The financial shocks of the past several weeks, an unpopular war and a president with sub-basement approval ratings should help Obama.
"I think he has to stay on message - and not flub - to keep on what seems to be a positive glide path," said Princeton political scientist Fred Greenstein, who has written several books on the presidency. "And no gloating. He should not sound like a latter-day Tom Dewey."
Republican Dewey was leading President Truman by about 5 percentage points in the final Gallup poll taken before the 1948 election, a margin similar to the one now enjoyed by Obama in some national polls. Dewey's self-confidence was misplaced. Truman won by about 10 points.
However, Gallop stopped polling about two weeks before the election and would have missed any last-minute changes in national sentiment.
Current polls, in fact, show that the race has tightened since the third and final debate.
But a close look at the electoral map and attention to where each candidate spends his remaining campaign days can be a telling indicator of the likely outcome.
Before traveling to Hawaii to visit his ailing grandmother, Obama stumped mostly in states that had gone for Bush in 2000 and 2004, including Florida, Virginia, Indiana and Missouri, where he was greeted by throngs.

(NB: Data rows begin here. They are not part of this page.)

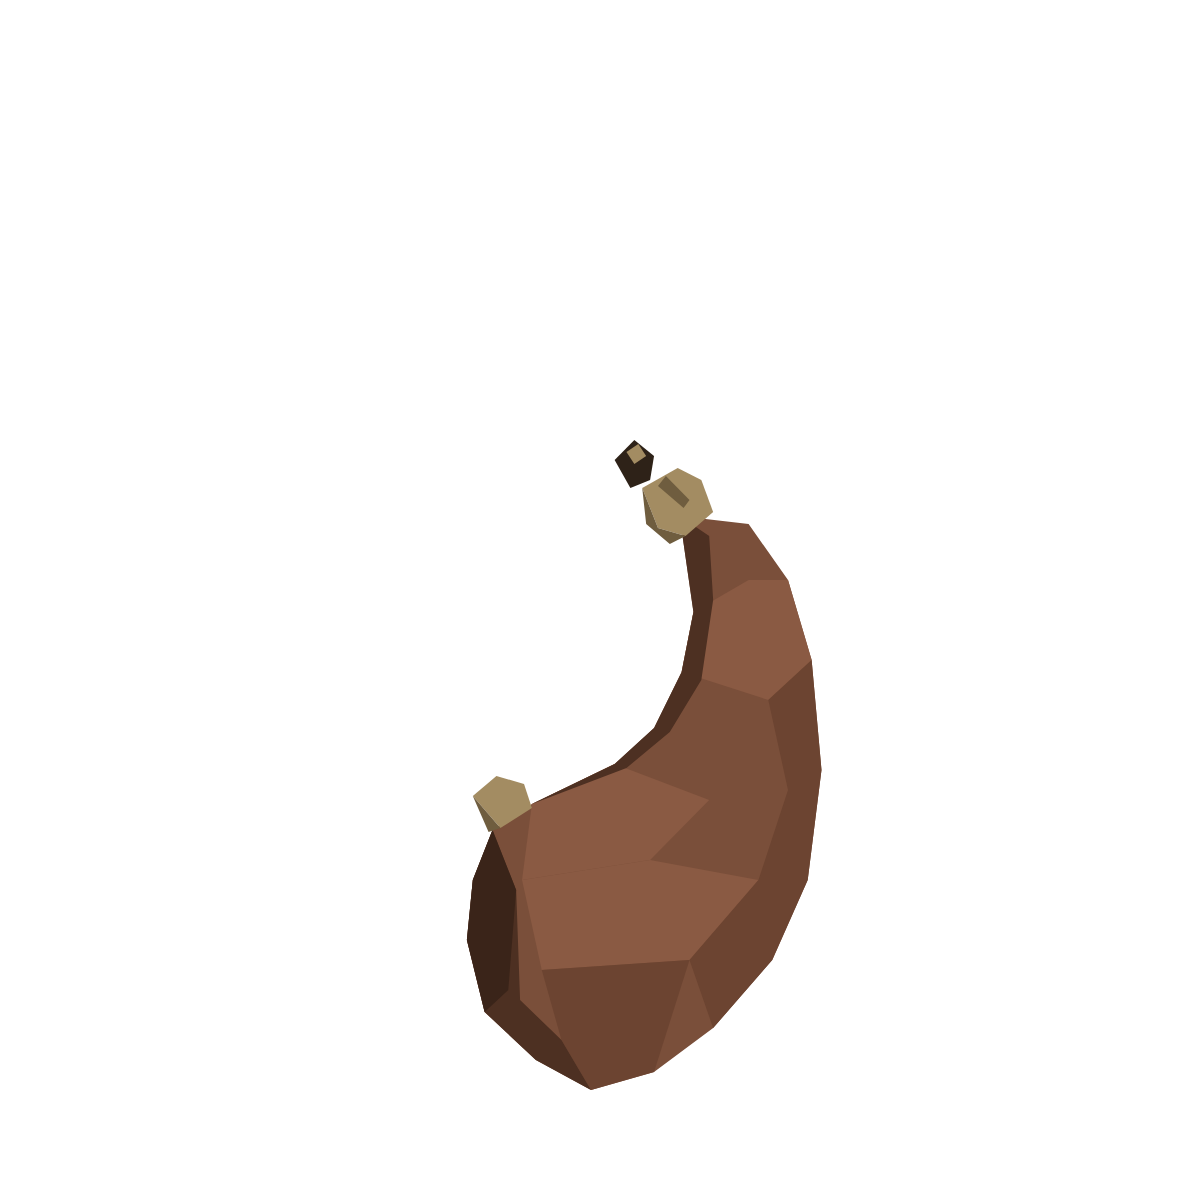
<!DOCTYPE html>
<html lang="en">
<head>
<meta charset="utf-8">
<title>Leather Waterskin</title>
<link rel="stylesheet" href="https://fonts.googleapis.com/css2?family=Inter&display=swap">
<style>
  :root {
    --bg: #ffffff;
    --leather: #7a4f3a;
    --leather-light: #8a5a43;
    --leather-mid: #6c4431;
    --leather-shade: #4d3022;
    --leather-deep: #3a2419;
    --binding: #a38c62;
    --binding-shade: #6f5d3f;
    --stopper: #2e2218;
  }
  html, body {
    margin: 0;
    width: 1182px;
    height: 1200px;
    overflow: hidden;
    background: var(--bg);
    font-family: "Inter", sans-serif;
  }
  .artboard { display: block; width: 1182px; height: 1200px; }
</style>
</head>
<body>
<svg class="artboard" viewBox="0 0 600 600" preserveAspectRatio="none" role="img" aria-label="Low-poly leather waterskin">
  <g class="waterskin">
    <!-- body silhouette -->
    <path fill="var(--leather)" d="M345 258 L380 262 L400 290 L412 330 L417 385 L410 440 L392 480 L362 514 L332 536 L300 545 L272 530 L246 506 L237 470 L240 440 L250 415 L270 402 L312 382 L332 364 L346 336 L352 306 Z"/>
    <!-- lit facets -->
    <path fill="var(--leather-light)" d="M352 306 L380 290 L400 290 L412 330 L390 350 L346 336 Z"/>
    <path fill="var(--leather-light)" d="M270 402 L312 382 L360 400 L330 430 L265 440 Z"/>
    <path fill="var(--leather-light)" d="M265 440 L330 430 L385 440 L350 480 L275 485 Z"/>
    <path fill="var(--leather-mid)" d="M390 350 L412 330 L417 385 L410 440 L385 440 L400 395 Z"/>
    <path fill="var(--leather-mid)" d="M385 440 L410 440 L392 480 L362 514 L350 480 Z"/>
    <path fill="var(--leather-mid)" d="M275 485 L350 480 L332 536 L300 545 L285 520 Z"/>
    <!-- shaded inner edge -->
    <path fill="var(--leather-shade)" d="M345 258 L360 268 L362 300 L356 340 L340 366 L318 384 L270 402 L250 415 L262 445 L264 500 L285 520 L300 545 L272 530 L246 506 L237 470 L240 440 L250 415 L270 402 L312 382 L332 364 L346 336 L352 306 Z"/>
    <path fill="var(--leather-deep)" d="M237 470 L240 440 L250 415 L262 445 L258 495 L246 506 Z"/>
    <!-- neck binding -->
    <path fill="var(--binding)" d="M326 244 L344 234 L356 240 L362 256 L348 268 L334 264 Z"/>
    <path fill="var(--binding-shade)" d="M326 244 L334 264 L348 268 L340 272 L328 262 Z"/>
    <path fill="var(--binding-shade)" d="M338 238 L350 250 L347 254 L334 243 Z"/>
    <!-- stopper -->
    <path fill="var(--stopper)" d="M312 230 L322 220 L332 228 L330 240 L320 244 Z"/>
    <path fill="var(--binding)" d="M318 226 L324 222 L328 228 L322 232 Z"/>
    <!-- side nozzle -->
    <path fill="var(--binding)" d="M240 398 L252 388 L266 392 L270 404 L254 414 Z"/>
    <path fill="var(--binding-shade)" d="M240 398 L254 414 L248 416 Z"/>
  </g>
</svg>
</body>
</html>
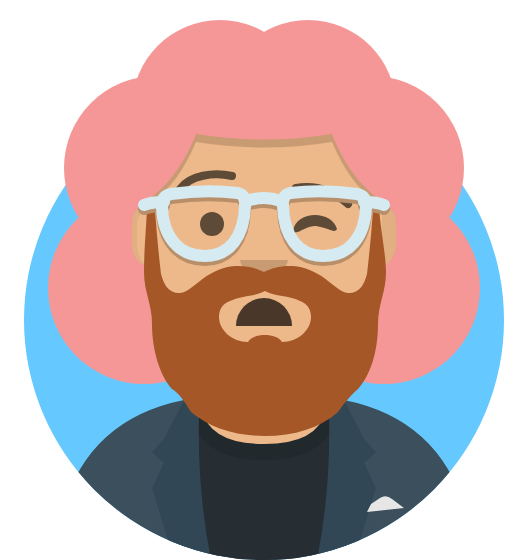
<!DOCTYPE html>
<html lang="en">
<head>
<meta charset="utf-8">
<title>Winking avatar</title>
<style>
:root {
  --sky: #65c9ff;
  --hair: #f59797;
  --skin: #edb98a;
  --skin-shade: #c89b72;
  --beard: #a55728;
  --feature: #5e4b37;
  --mouth: #493829;
  --frame: #d6eaf2;
  --frame-shade: #b98f69;
  --jacket: #3c4f5c;
  --lapel: #314756;
  --shirt: #262e33;
  --shirt-shade: #22292d;
  --pocket: #e6e6e6;
}
html, body { margin: 0; background: #fff; overflow: hidden; }
svg { display: block; width: 528px; height: 560px; }
.line { fill: none; stroke: var(--feature); stroke-linecap: round; }
</style>
</head>
<body>
<svg viewBox="0 0 528 560" role="img" aria-label="Winking bearded man with pink hair and glasses">
  <defs>
    <clipPath id="badge"><path d="M0 0H528V320H504A240 240 0 0 1 24 320H0Z"/></clipPath>
    <clipPath id="forehead"><path id="face-opening" d="M196 134Q264 145 332 134C342 160 358 184 378 198V300H150V198C170 184 186 160 196 134Z"/></clipPath>
    <g id="hair-side">
      <circle cx="220" cy="108" r="88"/>
      <circle cx="156" cy="168" r="92"/>
      <circle cx="144" cy="288" r="96"/>
    </g>
    <path id="lapel" d="M184 400L164 439L152 452L164 463L152 488L174 560H211Q197 490 199 414Z"/>
    <g id="glasses" fill="none" stroke-width="12" stroke-linecap="round" stroke-linejoin="round">
      <path d="M171 194Q205 189 238 193Q246 195 245 206C244 236 230 256 205 256C178 256 163 236 162 207Q161 196 171 194Z"/>
      <path d="M357 194Q323 189 290 193Q282 195 283 206C284 236 298 256 323 256C350 256 365 236 366 207Q367 196 357 194Z"/>
      <path d="M247 201Q264 195 281 201M164 202Q151 202 144 205M364 202Q377 202 384 205"/>
    </g>
  </defs>

  <circle id="backdrop" cx="264" cy="320" r="240" fill="var(--sky)"/>

  <g id="hair" fill="var(--hair)">
    <use href="#hair-side"/>
    <use href="#hair-side" transform="matrix(-1 0 0 1 528 0)"/>
    <rect x="150" y="80" width="228" height="260"/>
  </g>

  <g id="clothes" clip-path="url(#badge)">
    <path d="M60 560V520Q84 420 184 400L264 420L344 400Q444 420 468 520V560Z" fill="var(--jacket)"/>
    <path d="M198 400H330Q332 490 318 560H210Q196 490 198 400Z" fill="var(--shirt)"/>
    <path d="M198 414Q204 458 264 458Q324 458 330 414V432Q314 460 264 460Q214 460 198 432Z" fill="var(--shirt-shade)"/>
    <path d="M198 410H330V432Q314 458 264 458Q214 458 198 432Z" fill="var(--shirt-shade)"/>
    <g fill="var(--lapel)">
      <use href="#lapel"/>
      <use href="#lapel" transform="matrix(-1 0 0 1 528 0)"/>
    </g>
    <path d="M367 512L371 504L380 498Q386 494 392 499L404 508Z" fill="var(--pocket)"/>
  </g>

  <g id="head">
    <path d="M202 410Q210 444 264 444Q318 444 326 410Z" fill="var(--skin)"/>
    <path d="M152 205Q132 206 132 222V246Q133 264 152 268ZM376 205Q396 206 396 222V246Q395 264 376 268Z" fill="var(--skin)"/>
    <path d="M146 206Q132 206 132 222V246Q132 260 146 266Q136 256 137 240V222Q138 212 150 211ZM382 206Q396 206 396 222V246Q396 260 382 266" fill="var(--skin-shade)" opacity=".35"/>
    <use href="#face-opening" fill="var(--skin-shade)"/>
    <g clip-path="url(#forehead)">
      <path d="M196 142Q264 153 332 142C344 170 358 190 378 204V300H150V204C170 190 184 170 196 142Z" fill="var(--skin)"/>
    </g>
    <path d="M152 205H376V310H152Z" fill="var(--skin)"/>
    <path d="M240 260H288Q286 274 264 278Q242 274 240 260Z" fill="var(--skin-shade)"/>
  </g>

  <g id="beard-and-mouth">
    <path d="M147 208L155 210Q157 240 161 274Q166 294 180 293C190 292 198 280 212 273C232 262 252 266 264 272C276 266 296 262 316 273C330 280 338 292 348 293Q362 294 367 274Q371 240 373 210L379 208C381 232 386 256 386 272C386 292 378 304 378 324C378 352 370 376 358 389C348 398 342 406 338 412C320 428 294 436 265 436C236 436 210 428 191 412C186 404 180 394 172 389C160 376 152 350 152 324C152 304 144 292 144 272C144 250 146 232 147 208Z" fill="var(--beard)"/>
    <path d="M265 291C276 297 288 295 300 301C308 304 311 310 311 317C311 330 298 342 282 342C279 337 272 335 265 335C258 335 251 337 248 342C232 342 219 330 219 317C219 310 222 304 230 301C242 295 254 297 265 291Z" fill="var(--skin)"/>
    <path d="M236 326A28 28 0 0 1 292 326Z" fill="var(--mouth)"/>
  </g>

  <g id="eyes-and-brows">
    <path class="line" d="M180 189C190 175 214 172 232 176" stroke-width="8"/>
    <path class="line" d="M296 188Q324 183 348 204" stroke-width="8"/>
    <circle cx="212" cy="224" r="12" fill="var(--feature)"/>
    <path d="M293 231C296 210 332 210 337 229C334 234 330 228 316 226C304 226 297 236 293 231Z" fill="var(--feature)"/>
  </g>

  <use href="#glasses" y="4" stroke="var(--frame-shade)"/>
  <use href="#glasses" stroke="var(--frame)"/>
</svg>
</body>
</html>
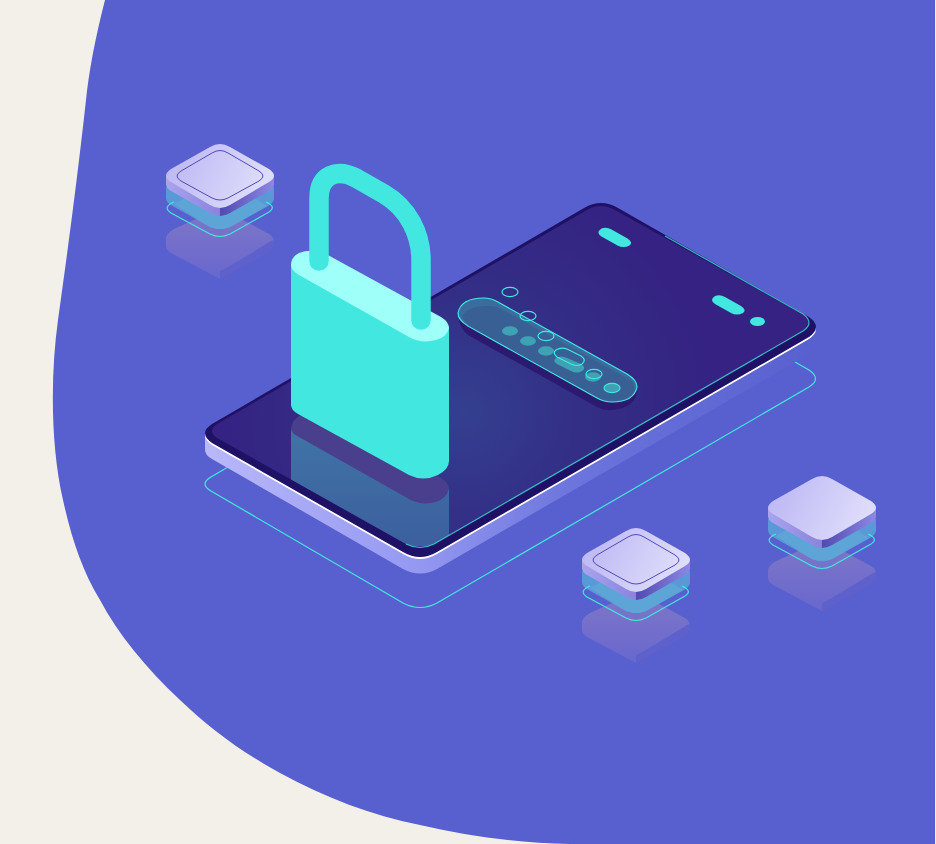
<!DOCTYPE html>
<html lang="en">
<head>
<meta charset="utf-8">
<title>Mobile security illustration</title>
<style>
:root {
  --paper: #f3f0ea;
  --blue: #5760ce;
  --teal: #42e8e0;
  --teal-light: #9ffff9;
  --navy: #1f1166;
  --indigo: #352583;
  --violet: #6d69cb;
}
html, body { margin: 0; overflow: hidden; background: var(--paper); }
svg { display: block; width: 936px; height: 844px; }
.backdrop { fill: var(--blue); }
.teal { fill: var(--teal); }
.line { fill: none; stroke: var(--teal); stroke-width: 1.2; }
.shackle { fill: none; stroke: var(--teal); stroke-width: 19.5; stroke-linecap: round; }
.lock-top { fill: var(--teal-light); }
.bezel { fill: var(--navy); }
.rim { fill: #fff; }
.tile-inset { fill: none; stroke: #514bb4; stroke-width: 1; }
.layer { fill: #5bb9dc; }
.dot { fill: #42c5c5; opacity: .65; }
</style>
</head>
<body>
<svg viewBox="0 0 936 844" role="img" aria-label="Padlock standing on a smartphone with floating tiles around it">
  <defs>
    <linearGradient id="phone-side" gradientUnits="userSpaceOnUse" x1="205" y1="0" x2="816" y2="0">
      <stop offset="0" stop-color="#b9b8fb"/>
      <stop offset=".35" stop-color="#9498f1"/>
      <stop offset=".6" stop-color="#6c75dc"/>
      <stop offset="1" stop-color="#5760ce"/>
    </linearGradient>
    <radialGradient id="screen" gradientUnits="userSpaceOnUse" cx="465" cy="412" r="250">
      <stop offset="0" stop-color="#343f90"/>
      <stop offset=".45" stop-color="#332f86"/>
      <stop offset="1" stop-color="#352282"/>
    </radialGradient>
    <linearGradient id="tile-top" x1="0" y1="0" x2="1" y2=".3">
      <stop offset="0" stop-color="#b9b4f3"/>
      <stop offset="1" stop-color="#dedcfb"/>
    </linearGradient>
    <linearGradient id="tile-left">
      <stop offset="0" stop-color="#aaa4ee"/>
      <stop offset="1" stop-color="#8983dd"/>
    </linearGradient>
    <linearGradient id="tile-right">
      <stop offset="0" stop-color="#514ab1"/>
      <stop offset="1" stop-color="#8d88e4"/>
    </linearGradient>
    <linearGradient id="tile-fade" x1="0" y1="0" x2="0" y2="1">
      <stop offset="0" stop-color="#7d76c8"/>
      <stop offset="1" stop-color="#6867cd"/>
    </linearGradient>
    <linearGradient id="lock-fade" gradientUnits="userSpaceOnUse" x1="0" y1="415" x2="0" y2="546">
      <stop offset="0" stop-color="#4076a6"/>
      <stop offset="1" stop-color="#3c5f9e"/>
    </linearGradient>
    <path id="diamond" d="M210 147 Q220 141 230 147 L269 169 Q279 176 269 182 L230 205 Q220 211 210 205 L171 182 Q161 176 171 169 Z"/>
    <path id="phone-face" d="M212 424 L584 208 Q601 198 618 208 L809 317 Q823 327 809 337 L437 552 Q420 562 403 552 L212 443 Q198 433 212 424 Z"/>
    <clipPath id="screen-area">
      <path d="M217 424 L587 210 Q601 202 615 210 L803 315 Q815 323 803 331 L434 544 Q420 551 406 544 L217 438 Q207 431 217 424 Z"/>
    </clipPath>
    <g id="tile">
      <g class="reflection">
        <path fill="url(#tile-fade)" d="M166 238 Q167 233 174 229 L210 213 L230 213 L269 234 Q274 237 274 242 V246 L230 270 Q220 275 220 279 L171 253 Q166 250 166 246 Z"/>
        <path fill="#5e61cb" d="M220 271 L230 266 L271 241 L274 240 V245 Q273 250 268 253 L220 279 Z"/>
      </g>
      <path class="layer" opacity=".65" d="M166 187 H274 V199 Q273 203 268 206 L230 227 Q220 231 210 227 L171 205 Q166 202 166 198 Z"/>
      <path fill="#5ca5d6" d="M174 204 L212 183 H230 L267 206 L230 227 Q220 231 210 227 Z"/>
      <path class="line" d="M174 202 Q162 207 171 213 L210 234 Q220 239 230 234 L269 212 Q277 207 266 202"/>
      <path fill="url(#tile-left)" d="M166 176 V184 Q166 188 171 191 L210 213 Q215 216 220 216 V200 Z"/>
      <path fill="url(#tile-right)" d="M274 176 V184 Q274 188 269 191 L230 213 Q225 216 220 216 V200 Z"/>
      <use href="#diamond" fill="url(#tile-top)"/>
    </g>
    <path id="tile-inset" class="tile-inset" d="M212 153 Q220 148 228 153 L259 171 Q267 176 259 181 L228 198 Q220 202 212 198 L181 181 Q173 176 181 171 Z"/>
    <ellipse id="ring" class="line" rx="8" ry="4.7"/>
    <ellipse id="dot" class="dot" rx="8" ry="4.7"/>
    <path id="dash" d="M-13 -9 Q-8 -11 -3 -8 L13 1 Q19 5 15 8 Q9 11 3 8 L-13 -1 Q-19 -5 -13 -9 Z"/>
  </defs>

  <path class="backdrop" d="M105 0 C95 39 89 71 86 100 C76 190 67 255 58 320 C50 378 51 448 63 500 C72 540 82 570 100 600 C118 634 146 668 180 700 C209 728 243 753 280 773 C326 798 371 815 420 825 C468 836 518 843 570 844 H935 V0 Z"/>

  <g id="phone">
    <path class="line" d="M228 467 L211 477 Q199 484 211 491 L403 603 Q420 612 437 603 L809 387 Q822 379 809 370 L795 362"/>
    <path fill="url(#phone-side)" d="M205 434 V450 Q205 455 212 459 L403 569 Q420 578 437 569 L809 354 Q816 350 816 344 V327 L420 540 Z"/>
    <use href="#phone-face" class="rim" y="2"/>
    <use href="#phone-face" class="bezel"/>
    <g clip-path="url(#screen-area)">
      <rect x="200" y="200" width="620" height="352" fill="url(#screen)"/>
      <g id="lock-reflection">
        <path fill="url(#lock-fade)" d="M291 428 L409 494 Q424 504 449 488 V546 H291 Z"/>
        <path fill="#493f8d" d="M291 429 Q292 419 301 415 L327 420 L441 478 Q449 483 449 489 Q446 499 436 502 Q421 506 409 499 L299 437 Q291 433 291 429 Z"/>
      </g>
    </g>
    <path class="line" opacity=".75" d="M406 544 Q420 551 434 544 L803 331 Q815 323 803 314 L665 236"/>
    <use href="#dash" class="teal" x="614.500" y="237.500"/>
    <use href="#dash" class="teal" x="728" y="305"/>
    <ellipse class="teal" cx="757.500" cy="321.500" rx="7.500" ry="4.600"/>
  </g>

  <g id="password-field">
    <path fill="#2b1a70" d="M459 318 L500 310 L637 389 Q637 408 612 410 Q604 411 597 407 L468 335 Q459 328 459 318 Z"/>
    <path fill="#3a6c9d" stroke="#42e8e0" stroke-width="1.200" d="M498 302 L627 374 Q637 380 637 387 Q634 402 612 402 Q604 402 597 398 L468 326 Q458 320 458 313 Q461 298 484 298 Q491 298 498 302 Z"/>
    <path fill="#37568f" opacity=".55" d="M462 317 Q468 305 490 306 Q497 306 503 310 L632 381 L635 390 Q629 401 612 401 Q604 401 597 397 L469 326 Z"/>
    <use href="#dot" x="510" y="331"/>
    <use href="#dot" x="528" y="341"/>
    <use href="#dot" x="546" y="351"/>
    <path class="dot" d="M556 358 Q561 355 567 358 L581 364 Q587 368 582 371 Q577 374 571 371 L557 364 Q552 361 556 358 Z"/>
    <use href="#dot" x="593" y="377"/>
    <use href="#dot" x="612" y="388"/>
    <use href="#ring" x="510" y="292"/>
    <use href="#ring" x="528" y="316"/>
    <use href="#ring" x="546" y="336"/>
    <path class="line" d="M556 350 Q561 347 567 349 L581 356 Q587 360 582 364 Q577 367 571 364 L557 357 Q552 353 556 350 Z"/>
    <use href="#ring" x="594" y="374"/>
    <use href="#ring" x="612" y="388"/>
  </g>

  <g id="padlock">
    <path class="teal" d="M291 264 V405 Q291 410 298 414 L409 475 Q423 482 438 475 Q449 469 449 461 V327 Z"/>
    <path class="lock-top" d="M291 265 Q291 257 299 253 Q312 248 326 254 L441 317 Q449 322 449 328 Q447 337 436 340 Q421 344 409 337 L299 275 Q291 270 291 265 Z"/>
    <path class="shackle" d="M319 261 V198 C319 175 337 168 356 178 L384 194 C408 208 421 234 421 260 V320"/>
  </g>

  <g id="tiles">
    <use href="#tile"/>
    <use href="#tile-inset"/>
    <g transform="translate(416 384)">
      <use href="#tile"/>
      <use href="#tile-inset"/>
    </g>
    <use href="#tile" x="602" y="332"/>
  </g>
</svg>
</body>
</html>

He planned more red-state campaigning in the final week.
McCain, meanwhile, is spending precious time trying to shore up his base in some of these same once-reliable GOP states.
Obama's fundraising prowess - a record $150 million in September alone - is permitting him to continue to run ads nearly everywhere. His campaign has even bought a 30-minute political ad that will run on Wednesday night on major broadcast networks, making him the first presidential candidate to do so since billionaire Ross Perot in 1992. He is also placing the first-ever presidential campaign ads in online video games.
Meanwhile, McCain has had to husband his scarce resources, including withdrawing advertising from Michigan.
Brushing aside McCain campaign suggestions that Obama is a "socialist" who "pals around" with former terrorists and is unprepared to handle a national security crisis or identify with ordinary Americans, Obama's endgame strategy is to keep the focus on the economy and hew to his longtime central campaign themes.
His themes are the need for change, linking McCain to failed Bush policies, and presenting himself as the candidate whose policies most favor middle-class Americans.
"Races tend to close at the end, and I think we're seeing this. But I don't think the underlying dynamic of the campaign has changed," said Doug Schoen, a Democratic strategist and pollster who worked for President Clinton and New York Mayor Michael Bloomberg.
Still, Schoen said, "McCain certainly has a lot of fight left in him. And Obama would be making a mistake if he took his eye off the ball in states like Florida and Ohio and Colorado and Nevada that are tight."
In Colorado, which went Republican in both 2000 and 2004, Obama has a slight lead in some polls. The Democrats chose to have their nominating convention in Denver, and Obama has spent considerable time in the state.